Material shown: Begin

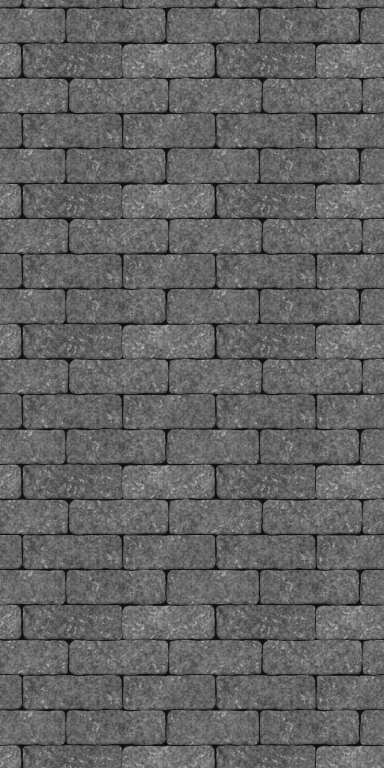
Give the GLSL for this texture, as a WebGL 1 fragment shader.

```glsl
precision highp float;
// Weathered grey stone brick wall: a tile of four courses, two bricks each, repeated.

uniform vec2 u_resolution;

#define TILES vec2(1.984, 5.47)   // repeats across and down
#define TILE_SIZE vec2(5.513, 4.0) // tile size in course heights
#define TOP_OFFSET 0.228          // part of a course cut by the top edge
#define LONG_BRICK 2.85           // length of the longer brick
#define JOINT 0.014               // half width of a joint
#define WOBBLE 0.045              // roughness of the brick outline
#define GRAIN 0.13                // contrast of the stone grain
#define SPECKLE 0.18              // brightness of the pale flecks
#define JOINT_COLOR vec3(0.07)

float hash(vec2 p) {
  vec3 h = fract(vec3(p.xyx) * 0.1031);
  h += dot(h, h.yzx + 33.33);
  return fract((h.x + h.y) * h.z);
}

float noise(vec2 p) {
  vec2 i = floor(p), f = fract(p);
  f = f * f * (3.0 - 2.0 * f);
  return mix(mix(hash(i), hash(i + vec2(1.0, 0.0)), f.x),
             mix(hash(i + vec2(0.0, 1.0)), hash(i + vec2(1.0)), f.x), f.y);
}

// Noise centred on zero
float rough(vec2 p) {
  return noise(p) - 0.5;
}

// Value belonging to one of the four courses
float pick(vec4 values, float course) {
  return dot(values, vec4(equal(vec4(0.0, 1.0, 2.0, 3.0), vec4(course))));
}

float roundedBox(vec2 p, vec2 halfSize, float radius) {
  vec2 e = abs(p) - halfSize + radius;
  return length(max(e, 0.0)) + min(max(e.x, e.y), 0.0) - radius;
}

void main() {
  // Wall position in course heights, measured downwards from the top
  vec2 uv = gl_FragCoord.xy / u_resolution;
  vec2 wall = vec2(uv.x, 1.0 - uv.y) * TILES * TILE_SIZE;
  wall.y -= TOP_OFFSET;
  float pixel = TILES.y * TILE_SIZE.y / u_resolution.y;

  // Which brick of the tile, and the position from its centre
  float course = floor(mod(wall.y, 4.0));
  float start = pick(vec4(1.88, 0.625, 1.96, 0.64), course);
  float along = mod(wall.x - start, TILE_SIZE.x);
  float isShort = step(LONG_BRICK, along);
  float brickLength = mix(LONG_BRICK, TILE_SIZE.x - LONG_BRICK, isShort);
  vec2 q = vec2(along - isShort * LONG_BRICK - 0.5 * brickLength, fract(wall.y) - 0.5);
  vec2 id = vec2(course, isShort);
  vec2 s = q + 20.0 + id * vec2(7.0, 31.0);
  vec2 t = mat2(0.8, 0.6, -0.6, 0.8) * s + 50.0; // turned, to hide the noise lattice

  // Worn outline, with a different radius at every corner
  float radius = mix(0.06, 0.22, hash(id * 5.0 + step(0.0, q) * 2.0 + 3.0));
  float d = roundedBox(q, 0.5 * vec2(brickLength, 1.0) - JOINT, radius);
  d += WOBBLE * (rough(s * 2.5) + 0.6 * rough(t * 8.0));

  // Base tone of each brick and its broad stains
  float tone = mix(pick(vec4(0.400, 0.372, 0.412, 0.388), course),
                   pick(vec4(0.405, 0.435, 0.415, 0.400), course), isShort);
  tone += 0.05 * rough(t * 1.7);

  // Pale scuff on the lightest brick
  float scuff = length((q - vec2(-0.37, -0.08)) / vec2(0.32, 0.24)) + 0.9 * rough(t * 5.0);
  tone += 0.06 * (1.0 - smoothstep(0.7, 1.0, scuff)) * isShort * pick(vec4(0.0, 1.0, 0.0, 0.0), course);

  // Grain, clustered flecks and small pits
  tone += GRAIN * (0.4 * rough(t * 5.0) + 0.8 * rough(s * 11.0) + 1.2 * rough(t * 21.0));
  float cluster = smoothstep(0.25, 0.75, noise(t * 2.6 + 9.0));
  tone += SPECKLE * cluster * smoothstep(0.65, 0.92, noise(t * 16.0 + 40.0));
  tone -= 0.07 * smoothstep(0.8, 0.95, noise(t * 13.0 + 80.0));

  // Rounded edges: lit above, shaded below
  float rim = smoothstep(-0.09, -0.01, d);
  tone *= 1.0 - rim * (0.08 + 0.25 * q.y);

  float edge = max(0.022, 0.6 * pixel);
  float brick = 1.0 - smoothstep(-edge, edge, d);
  gl_FragColor = vec4(mix(JOINT_COLOR, vec3(tone), brick), 1.0);
}
```
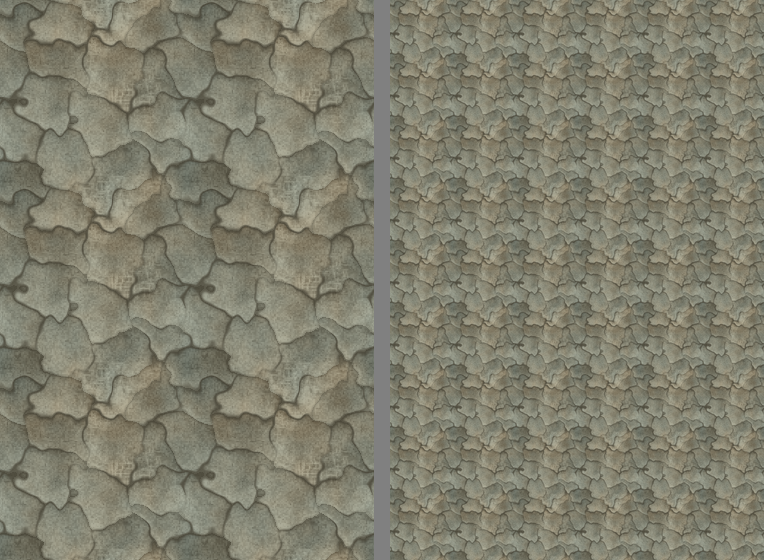
Left, the tile; right, the same tile 3 across and 3 down.
Reproduce this texture procedurally as a Shadertoy shader.

```glsl
// Weathered olive-grey flagstones with crooked cracks, raised rims and woven pale wear.
#define REPEATS vec2(2.0, 3.0)      // tiles across and down
#define CELLS 4.0                   // stones per tile side
#define JITTER 0.88                 // irregularity of stone placement
#define WARP 0.10                   // bend of the stone outlines
#define CRACK_WIDTH 0.035           // half width, in stone units
#define RELIEF 0.42                 // light lower rims, dark upper rims
#define MOTTLE 0.95                 // strength of blotches
#define GRAIN 0.40                  // strength of fine speckle
#define DARK_STONE vec3(0.405, 0.395, 0.330)
#define PALE_STONE vec3(0.645, 0.645, 0.570)
#define CRACK_COLOR vec3(0.285, 0.270, 0.215)

const float TAU = 6.2831853;

vec2 hash2(vec2 p) {
    vec3 q = fract(p.xyx * vec3(0.1031, 0.1030, 0.0973));
    q += dot(q, q.yzx + 33.33);
    return fract((q.xx + q.yz) * q.zy);
}

// Value noise that wraps once per tile; period must be whole.
float noise(vec2 uv, vec2 period, float seed) {
    vec2 p = uv * period, i = floor(p), f = fract(p);
    f = f * f * (3.0 - 2.0 * f);
    vec2 a = mod(i, period) + seed, b = mod(i + 1.0, period) + seed;
    return mix(mix(hash2(a).x, hash2(vec2(b.x, a.y)).x, f.x),
               mix(hash2(vec2(a.x, b.y)).x, hash2(b).x, f.x), f.y);
}

float fbm(vec2 uv, float period, float seed) {
    float sum = 0.0, amp = 0.53;
    for (int i = 0; i < 4; i++) {
        sum += amp * noise(uv, vec2(period), seed);
        period *= 2.0;
        seed += 17.0;
        amp *= 0.5;
    }
    return sum;
}

// Layered sines plus a fine wobble, periodic over the tile.
vec2 bend(vec2 uv) {
    vec2 w = vec2(0.0);
    for (float k = 1.0; k < 5.0; k++)
        w += sin(TAU * (2.0 * k * uv.yx + (4.0 - k) * uv) + k * vec2(1.7, 4.1)) / k;
    vec2 wobble = vec2(noise(uv, vec2(22.0), 3.0), noise(uv, vec2(22.0), 61.0)) - 0.5;
    return WARP * (w + 1.6 * wobble);
}

vec2 stoneCentre(vec2 cell) {
    return cell + 0.5 + JITTER * (hash2(mod(cell, CELLS) + 7.0) - 0.5);
}

// Returns edge distance, rim lighting and a random value per stone.
vec3 stones(vec2 p) {
    vec2 home = floor(p), nearest = home;
    float best = 1e3;
    for (int y = -2; y <= 2; y++)
    for (int x = -2; x <= 2; x++) {
        vec2 cell = home + vec2(x, y), r = stoneCentre(cell) - p;
        if (dot(r, r) < best) { best = dot(r, r); nearest = cell; }
    }
    vec2 own = stoneCentre(nearest);
    float closeness = 0.0, rim = 0.0;
    for (int y = -2; y <= 2; y++)
    for (int x = -2; x <= 2; x++) {
        if (x == 0 && y == 0) continue;
        vec2 other = stoneCentre(nearest + vec2(x, y));
        vec2 normal = normalize(other - own);
        float d = dot(0.5 * (own + other) - p, normal);
        closeness += exp(-28.0 * d);
        rim += exp(-8.0 * d) * dot(normal, vec2(-0.35, -0.94));
    }
    return vec3(-log(closeness) / 28.0, rim, hash2(mod(nearest, CELLS) + 41.0).x);
}

void mainImage(out vec4 fragColor, in vec2 fragCoord) {
    vec2 uv = fragCoord / iResolution.xy * REPEATS;
    float pixel = CELLS * REPEATS.y / iResolution.y;
    vec3 stone = stones(uv * CELLS + bend(uv));
    float edge = max(stone.x, 0.0);

    // Blotches, per-stone tone and rounded rims
    float tone = 0.43 + MOTTLE * (fbm(uv, 6.0, 11.0) - 0.5);
    tone += 0.24 * (stone.z - 0.5) + RELIEF * clamp(stone.y, -0.8, 0.8);
    tone -= 0.14 * smoothstep(0.12, 0.42, edge) - 0.06;

    // Fine speckle and a cross-woven wear on the pale patches
    float speckle = noise(uv, vec2(128.0), 5.0);
    float weave = max(noise(uv, vec2(110.0, 26.0), 23.0), noise(uv, vec2(26.0, 110.0), 37.0));
    float worn = smoothstep(0.42, 0.72, fbm(uv, 4.0, 83.0));
    tone += GRAIN * (speckle - 0.5) + worn * (0.75 * (weave - 0.62) + 0.12);
    tone -= 0.22 * smoothstep(0.78, 0.95, noise(uv, vec2(74.0), 91.0));
    vec3 color = mix(DARK_STONE, PALE_STONE, clamp(tone, -0.25, 1.15));

    // Warm and cool mineral stains
    float stain = fbm(uv, 5.0, 131.0) - 0.5 + 0.2 * (fract(stone.z * 7.0) - 0.5);
    color += stain * vec3(0.09, -0.005, -0.07);

    // Cracks fade in and out, with a soft shadow alongside
    float strength = mix(0.25, 1.0, smoothstep(0.25, 0.65, noise(uv, vec2(7.0), 53.0)));
    float crack = 1.0 - smoothstep(0.0, CRACK_WIDTH + pixel, edge);
    color *= 1.0 - 0.13 * strength * exp(-12.0 * edge);
    color = mix(color, CRACK_COLOR, 0.72 * strength * crack);
    fragColor = vec4(color, 1.0);
}
```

Material shown: End

- **Activity**: In the lines above, spot each one that contains the word "pixel" and copy it.

- **Reply**:
  float pixel = TILES.y * TILE_SIZE.y / u_resolution.y;
  float edge = max(0.022, 0.6 * pixel);
    float pixel = CELLS * REPEATS.y / iResolution.y;
    float crack = 1.0 - smoothstep(0.0, CRACK_WIDTH + pixel, edge);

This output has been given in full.